> [Instructions for the task]:
Search the entries for the word "walking" and return every line where it is found.

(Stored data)
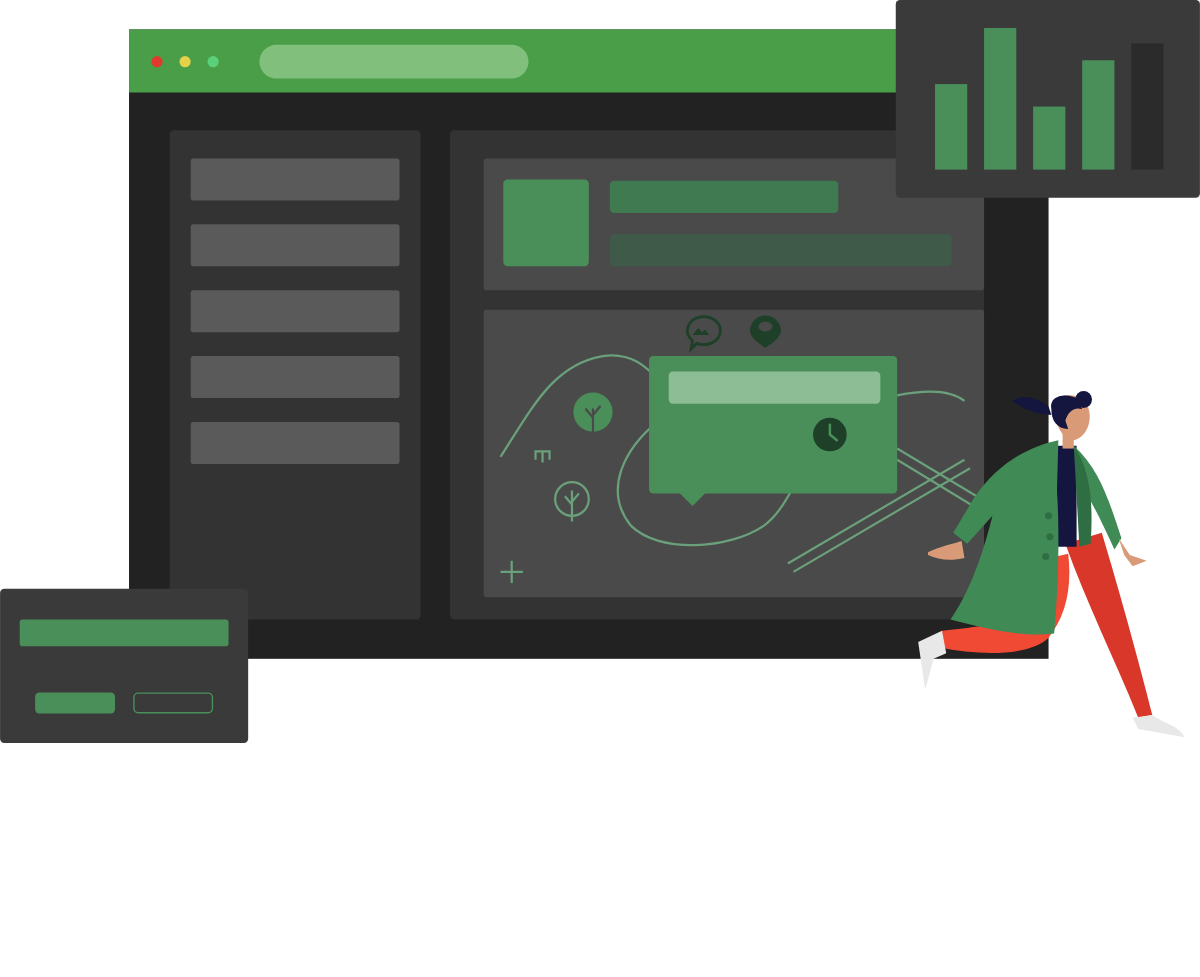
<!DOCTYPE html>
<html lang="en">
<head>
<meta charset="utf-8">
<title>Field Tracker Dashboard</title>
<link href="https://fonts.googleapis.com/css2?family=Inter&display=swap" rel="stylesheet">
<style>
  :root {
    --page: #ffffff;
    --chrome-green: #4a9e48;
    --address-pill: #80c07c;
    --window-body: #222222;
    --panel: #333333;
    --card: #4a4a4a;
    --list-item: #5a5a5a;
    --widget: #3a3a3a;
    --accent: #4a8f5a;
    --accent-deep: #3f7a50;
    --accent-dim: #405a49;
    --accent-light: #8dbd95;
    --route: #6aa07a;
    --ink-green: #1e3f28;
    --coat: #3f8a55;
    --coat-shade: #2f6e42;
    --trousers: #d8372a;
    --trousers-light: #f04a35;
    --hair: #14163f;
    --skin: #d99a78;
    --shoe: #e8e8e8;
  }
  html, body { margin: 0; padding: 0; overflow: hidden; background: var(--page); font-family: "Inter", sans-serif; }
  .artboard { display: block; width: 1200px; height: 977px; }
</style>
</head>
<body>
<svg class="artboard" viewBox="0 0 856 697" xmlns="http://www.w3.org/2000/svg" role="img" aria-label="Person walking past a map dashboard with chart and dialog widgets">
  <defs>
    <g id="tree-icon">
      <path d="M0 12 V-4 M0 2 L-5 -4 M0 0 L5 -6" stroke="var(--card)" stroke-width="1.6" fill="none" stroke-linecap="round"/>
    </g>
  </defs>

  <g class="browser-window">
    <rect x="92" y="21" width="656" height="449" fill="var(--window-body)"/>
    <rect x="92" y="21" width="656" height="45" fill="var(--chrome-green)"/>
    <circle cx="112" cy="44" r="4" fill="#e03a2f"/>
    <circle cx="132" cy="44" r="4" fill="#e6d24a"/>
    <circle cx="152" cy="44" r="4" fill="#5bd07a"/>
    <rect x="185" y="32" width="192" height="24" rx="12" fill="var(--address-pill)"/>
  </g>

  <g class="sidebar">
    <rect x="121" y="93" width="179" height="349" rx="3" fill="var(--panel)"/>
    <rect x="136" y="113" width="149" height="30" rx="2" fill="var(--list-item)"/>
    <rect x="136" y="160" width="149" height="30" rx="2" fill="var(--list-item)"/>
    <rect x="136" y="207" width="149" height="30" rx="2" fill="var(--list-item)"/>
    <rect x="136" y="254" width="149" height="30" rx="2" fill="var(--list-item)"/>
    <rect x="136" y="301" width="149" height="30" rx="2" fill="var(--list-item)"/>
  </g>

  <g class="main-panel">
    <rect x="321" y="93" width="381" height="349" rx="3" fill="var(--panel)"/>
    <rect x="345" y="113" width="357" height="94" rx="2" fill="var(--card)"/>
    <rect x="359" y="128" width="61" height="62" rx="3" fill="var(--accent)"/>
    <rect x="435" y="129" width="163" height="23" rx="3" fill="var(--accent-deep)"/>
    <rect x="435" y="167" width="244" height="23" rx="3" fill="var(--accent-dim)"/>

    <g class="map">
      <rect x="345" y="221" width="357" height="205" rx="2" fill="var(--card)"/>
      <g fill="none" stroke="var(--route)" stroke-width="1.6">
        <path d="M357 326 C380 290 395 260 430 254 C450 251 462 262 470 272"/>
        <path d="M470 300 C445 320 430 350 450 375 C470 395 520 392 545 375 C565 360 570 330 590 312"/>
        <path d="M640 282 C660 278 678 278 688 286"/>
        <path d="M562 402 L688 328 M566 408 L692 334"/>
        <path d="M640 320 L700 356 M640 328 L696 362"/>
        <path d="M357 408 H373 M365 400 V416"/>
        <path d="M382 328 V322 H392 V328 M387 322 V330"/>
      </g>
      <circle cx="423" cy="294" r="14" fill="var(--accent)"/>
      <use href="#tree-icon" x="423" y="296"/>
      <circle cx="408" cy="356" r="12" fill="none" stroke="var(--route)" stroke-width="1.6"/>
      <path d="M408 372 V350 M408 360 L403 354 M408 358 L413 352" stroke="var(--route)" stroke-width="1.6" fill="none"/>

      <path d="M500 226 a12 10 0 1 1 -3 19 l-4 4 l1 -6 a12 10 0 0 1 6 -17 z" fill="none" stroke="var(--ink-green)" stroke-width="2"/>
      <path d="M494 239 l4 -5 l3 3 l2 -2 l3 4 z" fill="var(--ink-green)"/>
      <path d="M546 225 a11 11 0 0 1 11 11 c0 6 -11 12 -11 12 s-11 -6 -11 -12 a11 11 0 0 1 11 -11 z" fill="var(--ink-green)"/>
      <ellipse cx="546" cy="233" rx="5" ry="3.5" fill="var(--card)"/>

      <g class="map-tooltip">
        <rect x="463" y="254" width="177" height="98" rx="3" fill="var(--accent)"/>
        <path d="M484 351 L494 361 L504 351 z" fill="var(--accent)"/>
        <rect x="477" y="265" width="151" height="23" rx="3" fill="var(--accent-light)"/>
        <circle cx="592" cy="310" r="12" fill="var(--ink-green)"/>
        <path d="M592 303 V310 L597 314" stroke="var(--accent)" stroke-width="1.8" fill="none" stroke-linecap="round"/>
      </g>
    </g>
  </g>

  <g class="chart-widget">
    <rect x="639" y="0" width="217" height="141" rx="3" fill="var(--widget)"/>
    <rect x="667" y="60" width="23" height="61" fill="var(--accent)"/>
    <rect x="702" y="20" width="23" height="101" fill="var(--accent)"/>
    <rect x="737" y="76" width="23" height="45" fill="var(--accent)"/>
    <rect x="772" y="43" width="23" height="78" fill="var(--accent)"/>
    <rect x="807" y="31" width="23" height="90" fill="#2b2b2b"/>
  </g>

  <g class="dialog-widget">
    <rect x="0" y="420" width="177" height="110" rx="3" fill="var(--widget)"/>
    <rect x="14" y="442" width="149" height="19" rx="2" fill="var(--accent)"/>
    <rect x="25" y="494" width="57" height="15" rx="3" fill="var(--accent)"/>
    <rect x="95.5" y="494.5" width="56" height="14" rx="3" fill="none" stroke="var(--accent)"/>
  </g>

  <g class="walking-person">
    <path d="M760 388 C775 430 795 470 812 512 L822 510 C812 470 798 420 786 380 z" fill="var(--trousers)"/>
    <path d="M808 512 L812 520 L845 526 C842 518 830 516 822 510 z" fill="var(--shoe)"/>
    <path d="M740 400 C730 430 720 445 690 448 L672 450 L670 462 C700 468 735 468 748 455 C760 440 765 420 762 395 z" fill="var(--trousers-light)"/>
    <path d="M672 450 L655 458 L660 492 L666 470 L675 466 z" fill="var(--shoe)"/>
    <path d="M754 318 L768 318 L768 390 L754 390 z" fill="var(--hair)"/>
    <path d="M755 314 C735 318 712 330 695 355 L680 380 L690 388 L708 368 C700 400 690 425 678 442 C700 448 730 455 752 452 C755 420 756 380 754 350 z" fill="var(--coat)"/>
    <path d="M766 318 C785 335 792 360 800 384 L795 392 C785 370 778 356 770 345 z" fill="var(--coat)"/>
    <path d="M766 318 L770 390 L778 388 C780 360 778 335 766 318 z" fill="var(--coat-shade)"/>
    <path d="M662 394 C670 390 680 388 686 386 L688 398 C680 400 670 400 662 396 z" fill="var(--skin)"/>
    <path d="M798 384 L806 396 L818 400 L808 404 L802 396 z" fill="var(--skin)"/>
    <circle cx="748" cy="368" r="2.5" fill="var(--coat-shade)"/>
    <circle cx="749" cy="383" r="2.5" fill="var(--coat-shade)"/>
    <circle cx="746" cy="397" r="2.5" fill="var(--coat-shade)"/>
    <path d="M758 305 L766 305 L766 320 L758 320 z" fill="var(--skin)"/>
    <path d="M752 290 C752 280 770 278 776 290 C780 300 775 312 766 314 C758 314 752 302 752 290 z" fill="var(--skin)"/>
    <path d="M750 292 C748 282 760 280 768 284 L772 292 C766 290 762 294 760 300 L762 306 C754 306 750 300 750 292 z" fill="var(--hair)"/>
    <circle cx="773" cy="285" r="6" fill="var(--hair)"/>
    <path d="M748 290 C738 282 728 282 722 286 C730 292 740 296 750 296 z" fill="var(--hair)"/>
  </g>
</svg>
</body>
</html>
==
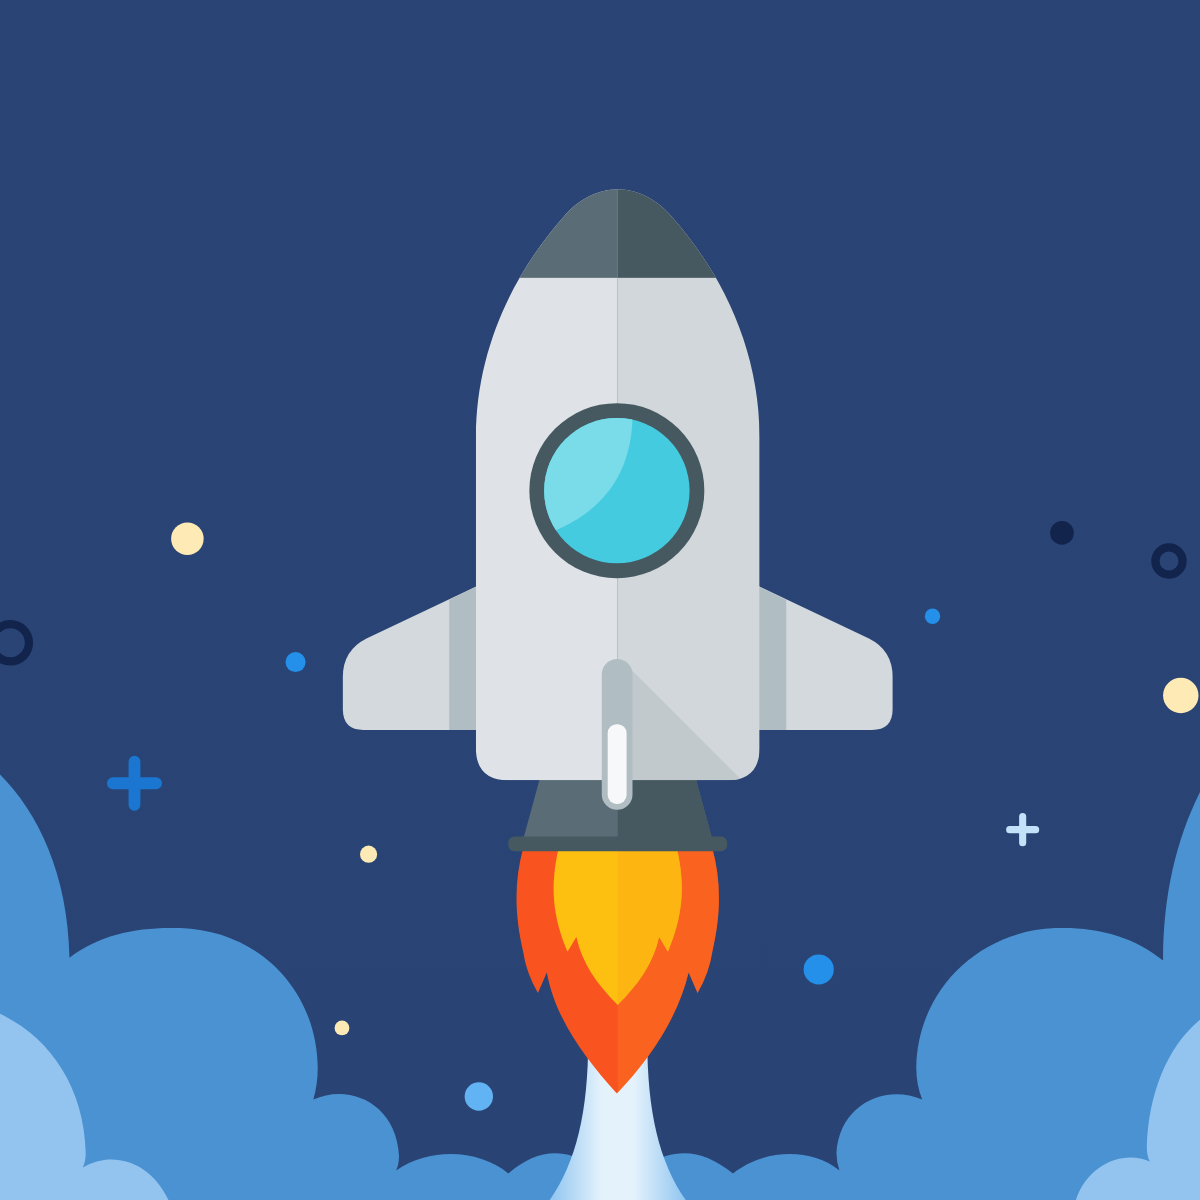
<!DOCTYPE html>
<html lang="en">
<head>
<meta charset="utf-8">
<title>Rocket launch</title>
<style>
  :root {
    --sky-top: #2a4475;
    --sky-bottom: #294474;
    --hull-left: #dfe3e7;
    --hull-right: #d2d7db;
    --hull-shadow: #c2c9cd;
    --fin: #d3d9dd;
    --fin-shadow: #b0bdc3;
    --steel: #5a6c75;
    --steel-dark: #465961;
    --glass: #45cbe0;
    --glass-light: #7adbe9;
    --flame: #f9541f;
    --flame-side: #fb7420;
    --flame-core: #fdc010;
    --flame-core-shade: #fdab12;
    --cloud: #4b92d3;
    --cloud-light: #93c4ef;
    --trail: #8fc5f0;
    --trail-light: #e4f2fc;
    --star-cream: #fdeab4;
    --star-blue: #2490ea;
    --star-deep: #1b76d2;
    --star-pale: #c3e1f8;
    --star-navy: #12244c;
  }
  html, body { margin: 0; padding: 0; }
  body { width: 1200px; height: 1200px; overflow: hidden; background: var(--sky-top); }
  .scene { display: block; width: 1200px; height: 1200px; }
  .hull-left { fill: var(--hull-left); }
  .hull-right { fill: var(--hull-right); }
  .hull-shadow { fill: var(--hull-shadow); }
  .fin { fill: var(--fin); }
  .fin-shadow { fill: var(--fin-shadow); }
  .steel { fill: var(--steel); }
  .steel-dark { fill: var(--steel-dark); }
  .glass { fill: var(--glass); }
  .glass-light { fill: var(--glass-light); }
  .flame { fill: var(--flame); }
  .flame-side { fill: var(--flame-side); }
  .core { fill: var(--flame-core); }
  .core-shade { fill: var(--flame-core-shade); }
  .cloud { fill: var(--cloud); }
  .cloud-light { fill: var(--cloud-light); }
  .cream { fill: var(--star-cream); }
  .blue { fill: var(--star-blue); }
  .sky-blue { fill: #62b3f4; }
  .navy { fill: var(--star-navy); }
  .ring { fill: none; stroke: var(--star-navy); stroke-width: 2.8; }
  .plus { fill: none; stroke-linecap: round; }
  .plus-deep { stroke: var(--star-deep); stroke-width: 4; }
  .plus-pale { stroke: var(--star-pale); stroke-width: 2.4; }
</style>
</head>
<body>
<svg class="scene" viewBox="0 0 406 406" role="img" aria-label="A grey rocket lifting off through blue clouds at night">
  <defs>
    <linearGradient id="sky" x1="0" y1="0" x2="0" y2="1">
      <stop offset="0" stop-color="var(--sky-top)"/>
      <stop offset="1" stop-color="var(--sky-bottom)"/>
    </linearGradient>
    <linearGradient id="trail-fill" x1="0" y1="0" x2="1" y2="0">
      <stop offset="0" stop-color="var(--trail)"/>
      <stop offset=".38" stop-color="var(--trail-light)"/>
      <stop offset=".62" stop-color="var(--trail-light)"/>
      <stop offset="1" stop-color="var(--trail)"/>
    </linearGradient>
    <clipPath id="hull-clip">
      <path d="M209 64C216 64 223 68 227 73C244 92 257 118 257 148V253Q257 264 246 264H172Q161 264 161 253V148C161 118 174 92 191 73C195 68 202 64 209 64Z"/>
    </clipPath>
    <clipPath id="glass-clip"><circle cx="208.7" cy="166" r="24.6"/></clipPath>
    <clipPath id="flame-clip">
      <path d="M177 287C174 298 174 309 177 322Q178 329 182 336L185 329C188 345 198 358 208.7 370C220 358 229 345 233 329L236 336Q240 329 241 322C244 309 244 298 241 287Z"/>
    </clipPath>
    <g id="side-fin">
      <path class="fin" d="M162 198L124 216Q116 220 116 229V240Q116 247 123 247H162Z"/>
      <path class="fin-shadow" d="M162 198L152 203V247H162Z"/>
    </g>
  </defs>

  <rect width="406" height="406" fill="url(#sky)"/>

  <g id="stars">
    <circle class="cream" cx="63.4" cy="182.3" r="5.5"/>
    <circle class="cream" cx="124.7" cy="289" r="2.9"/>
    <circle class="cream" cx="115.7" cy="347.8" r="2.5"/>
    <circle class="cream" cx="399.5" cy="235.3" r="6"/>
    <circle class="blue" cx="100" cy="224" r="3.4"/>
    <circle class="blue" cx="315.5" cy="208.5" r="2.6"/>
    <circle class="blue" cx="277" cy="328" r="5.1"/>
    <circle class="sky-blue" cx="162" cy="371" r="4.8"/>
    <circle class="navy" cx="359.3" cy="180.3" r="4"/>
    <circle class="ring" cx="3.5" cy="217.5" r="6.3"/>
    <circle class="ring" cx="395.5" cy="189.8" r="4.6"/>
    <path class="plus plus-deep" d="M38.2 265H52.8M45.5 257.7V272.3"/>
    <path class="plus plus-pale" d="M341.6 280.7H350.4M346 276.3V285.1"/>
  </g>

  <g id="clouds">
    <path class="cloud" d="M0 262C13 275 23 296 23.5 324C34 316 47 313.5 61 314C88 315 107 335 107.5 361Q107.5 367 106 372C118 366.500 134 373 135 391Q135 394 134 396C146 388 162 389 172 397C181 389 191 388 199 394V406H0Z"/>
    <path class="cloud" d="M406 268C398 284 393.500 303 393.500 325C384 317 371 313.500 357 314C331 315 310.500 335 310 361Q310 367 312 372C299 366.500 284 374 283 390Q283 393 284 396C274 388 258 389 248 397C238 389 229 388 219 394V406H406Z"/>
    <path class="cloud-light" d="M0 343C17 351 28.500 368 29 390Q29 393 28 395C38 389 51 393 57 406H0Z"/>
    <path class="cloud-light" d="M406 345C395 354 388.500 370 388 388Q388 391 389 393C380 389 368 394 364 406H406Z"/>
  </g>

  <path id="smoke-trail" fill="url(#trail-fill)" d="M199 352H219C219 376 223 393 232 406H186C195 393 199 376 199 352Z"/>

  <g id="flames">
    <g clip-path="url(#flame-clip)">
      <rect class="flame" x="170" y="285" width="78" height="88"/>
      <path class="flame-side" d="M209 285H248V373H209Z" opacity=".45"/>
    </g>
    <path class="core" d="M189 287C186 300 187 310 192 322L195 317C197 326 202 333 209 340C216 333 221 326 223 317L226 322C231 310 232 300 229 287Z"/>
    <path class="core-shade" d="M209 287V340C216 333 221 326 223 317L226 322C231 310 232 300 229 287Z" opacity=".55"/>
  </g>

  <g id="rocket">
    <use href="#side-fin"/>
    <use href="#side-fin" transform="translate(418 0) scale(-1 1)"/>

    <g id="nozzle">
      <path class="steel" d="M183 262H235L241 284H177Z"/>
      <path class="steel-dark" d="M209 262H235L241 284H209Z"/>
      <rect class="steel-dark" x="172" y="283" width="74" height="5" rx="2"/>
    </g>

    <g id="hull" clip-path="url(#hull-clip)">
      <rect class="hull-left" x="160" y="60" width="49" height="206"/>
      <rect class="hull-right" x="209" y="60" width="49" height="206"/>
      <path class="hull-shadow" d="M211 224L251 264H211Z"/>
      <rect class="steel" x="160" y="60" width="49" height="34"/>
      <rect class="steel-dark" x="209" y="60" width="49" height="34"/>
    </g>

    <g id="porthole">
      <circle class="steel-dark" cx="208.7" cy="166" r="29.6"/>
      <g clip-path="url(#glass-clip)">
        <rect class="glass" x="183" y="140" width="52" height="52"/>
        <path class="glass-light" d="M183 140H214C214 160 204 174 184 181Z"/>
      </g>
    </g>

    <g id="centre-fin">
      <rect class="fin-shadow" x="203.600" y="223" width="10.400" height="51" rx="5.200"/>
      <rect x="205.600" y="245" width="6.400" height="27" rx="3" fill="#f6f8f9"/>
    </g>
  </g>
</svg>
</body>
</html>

> [Answer to the problem]:
<svg class="artboard" viewBox="0 0 856 697" xmlns="http://www.w3.org/2000/svg" role="img" aria-label="Person walking past a map dashboard with chart and dialog widgets">
  <g class="walking-person">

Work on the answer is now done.